“Babies born inside the institutions were denied baptism and, if they died from the illness and disease rife in such facilities, also denied a Christian burial.” It is a sentence, unattributed to any source, which repeats—either word for word or in a close approximation—in hundreds of articles concerning the now infamous deaths and burials of hundreds of children in Tuam, Galway between 1925 and 1961. This appalling sacramental indifference is referenced in major U.S. and U.K. publications and cited in leading online opinion journals like Salon as more evidence of the cruelty of the Bon Secours sisters who ran the home and the Catholic Church in Ireland in general.
But, just as the original story, which left many readers with the perhaps now fixed impression of depraved nuns tossing deceased infants into cesspools (I kid you not), was inaccurate, there is no evidence to back up this other troubling and often repeated angle of the story. In fact quite the opposite is true.
Father Fintan Monahan, Tuam’s diocesan secretary, told me this morning that the diocese has in its records thousands of baptismal certificates for the children that were born or brought into the home in Tuam. Beyond that physical evidence of the baptismal record, he asked the diocesan archivist to look further into the issue to see if any evidence of a past policy to refuse to baptize children born out of wedlock could be teased out of the diocesan archives. “We can find no evidence that it was ever the policy,” he reports.
Beyond that, as a priest, he has never heard of such a refusal. It is not a normal practice in Tuam today, he says, or anywhere he can think of in Ireland, and it “would not have been a normal practice [to deny baptism in the past,]” he says.
“I have talked to older priests about [the allegation], and they’re completely baffled,” he says. “I would be very surprised if that was a policy anywhere,” he says, adding, “I’m amazed that [the allegation] has been published.”
Monahan can only speculate, of course, and perhaps there has been enough speculation on this matter as it is, that journalists may have heard stories of individual priests who may have resisted baptizing children who were born to unmarried women and drawn the wrong conclusions from such anecdotes. That of course does not excuse or explain the legions of journalists who have replayed this sentence (or a variation of it), without citation, over and over and over again.

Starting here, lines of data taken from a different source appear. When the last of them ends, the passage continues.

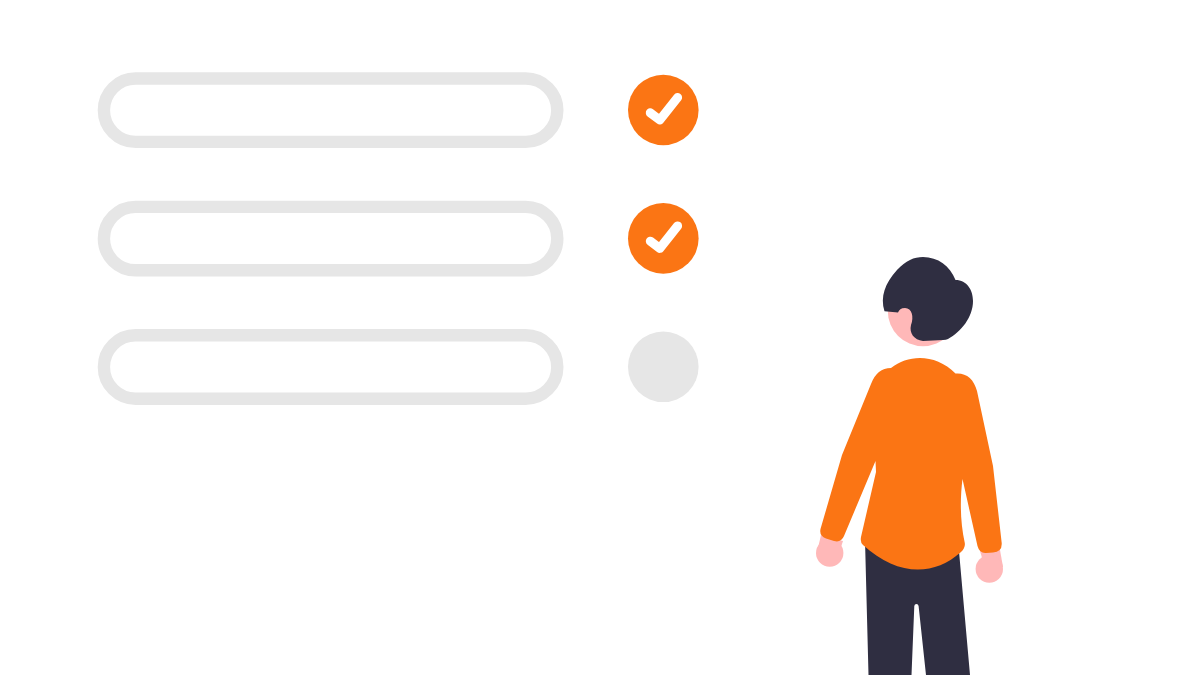
<!DOCTYPE html>
<html lang="en">
<head>
<meta charset="utf-8">
<title>Checklist illustration</title>
<style>
  :root {
    --paper: #ffffff;
    --accent: #fb7514;
    --muted: #e6e6e6;
    --ink: #2f2e41;
    --skin: #ffb8b8;
  }
  html, body { margin: 0; height: 100%; overflow: hidden; background: var(--paper); }
  .illustration { display: block; width: 1200px; height: 675px; }
  .field { fill: var(--paper); stroke: var(--muted); stroke-width: 12.4; }
  .badge-done, .sweater { fill: var(--accent); }
  .badge-open { fill: var(--muted); }
  .tick { fill: none; stroke: var(--paper); stroke-width: 9; stroke-linecap: round; stroke-linejoin: round; }
  .skin { fill: var(--skin); }
  .hair, .trousers { fill: var(--ink); }
</style>
</head>
<body>
<svg class="illustration" viewBox="0 0 1200 675" role="img" aria-label="A person looking at a checklist with two of three items ticked">
  <defs>
    <rect id="field" class="field" x="103.9" y="78.5" width="453.4" height="63.4" rx="31.7"/>
    <g id="badge-done">
      <circle class="badge-done" cx="663.3" cy="110" r="35.3"/>
      <path class="tick" d="M650.3 112.8 L659.8 120 L677.6 97.5"/>
    </g>
  </defs>

  <g id="checklist">
    <use href="#field"/>
    <use href="#badge-done"/>
    <use href="#field" y="128.4"/>
    <use href="#badge-done" y="128.4"/>
    <use href="#field" y="256.8"/>
    <circle class="badge-open" cx="663.3" cy="366.8" r="35.3"/>
  </g>

  <g id="person">
    <g id="hands" class="skin">
      <path d="M821 535 L843 541 L838 556 L818 548 Z"/>
      <circle cx="829.7" cy="553" r="13.7"/>
      <path d="M980 551 L1000 550 L1003 567 L985 568 Z"/>
      <circle cx="989.3" cy="569" r="13.7"/>
    </g>

    <path class="trousers" d="M865 540 L868.5 675 H911.5 L914.3 606 Q914.6 604 916.4 604 Q918.3 604 918.6 606 L926 675 H970 L958 540 Z"/>

    <path class="sweater" d="M891 368 C909 354 936 354 955.5 373.5 C966 372.5 974 379 977 391 L993 466 L1001.7 543 Q1002.3 552 993 552.5 L986 553 Q979.5 553.5 977.5 546 L962.5 479 C960 499 960 521 964.8 543 Q965.5 548 961 552 C933 577 897 576 863 545 Q860 542 861 537 L876 472 L875.5 461 L844 536 Q841 543 834 541 L826 538.5 Q819 536 820.5 529 L842 455 L871 384 Q877 368 891 368 Z"/>

    <g id="head">
      <circle class="skin" cx="923" cy="311" r="35.2"/>
      <path class="hair" d="M884.5 311.2 C880 297 885 283 897 270 C906 260.5 914 257 923 257 C938 257 950 266 955.5 280 C967 280 973 290 973 301 C973 317 961 332 948 339 Q946 340 943 340 L923 341 C914 340 909 333 911 325 C914 317 912 308 905 308 C901 308 899 310 898 312.5 Z"/>
    </g>
  </g>
</svg>
</body>
</html>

So far, I have yet to see corrections issued for either the original misleading reporting, the screeding and ranting that it inspired or for the unattributed and apparently groundless assertion that these deceased infants and children were denied baptism. In fact quite the contrary: Many opinion writers have essentially doubled-down on the tale of Tuam, arguing that it is irrelevant that the original story was got wrong, that even historical and economic context—health and economic conditions in Ireland then or comparable treatment and outcomes for orphans and abanoned children in other nations at the time—are in fact irrelevant. The only thread of this tale worth following apparently is the suffering endured by these forgotten children. But while their suffering remains undeniable and deeply sad, the full comprehension of it awaits a further and thorough investigation, one the international press has so far demonstrated it is wholly incapable of undertaking.
UPDATE (6/20): After our report yesterday on baptismal certificates recorded in Tuam, I queried the Associated Press regarding their stories on the Tuam Mothers and Babies Home.
Today they issued the following correction:
Ireland-Children’s Mass Graves story
DUBLIN (AP) — In stories published June 3 and June 8 about young children buried in unmarked graves after dying at a former Irish orphanage for the children of unwed mothers, The Associated Press incorrectly reported that the children had not received Roman Catholic baptisms; documents show that many children at the orphanage were baptized. The AP also incorrectly reported that Catholic teaching at the time was to deny baptism and Christian burial to the children of unwed mothers; although that may have occurred in practice at times it was not church teaching. In addition, in the June 3 story, the AP quoted a researcher who said she believed that most of the remains of children who died there were interred in a disused septic tank; the researcher has since clarified that without excavation and forensic analysis it is impossible to know how many sets of remains the tank contains, if any. The June 3 story also contained an incorrect reference to the year that the orphanage opened; it was 1925, not 1926.
UPDATE: The Washington Post issued a correction/clarification on June 9 that I had not seen and added some interesting background. You can read it here.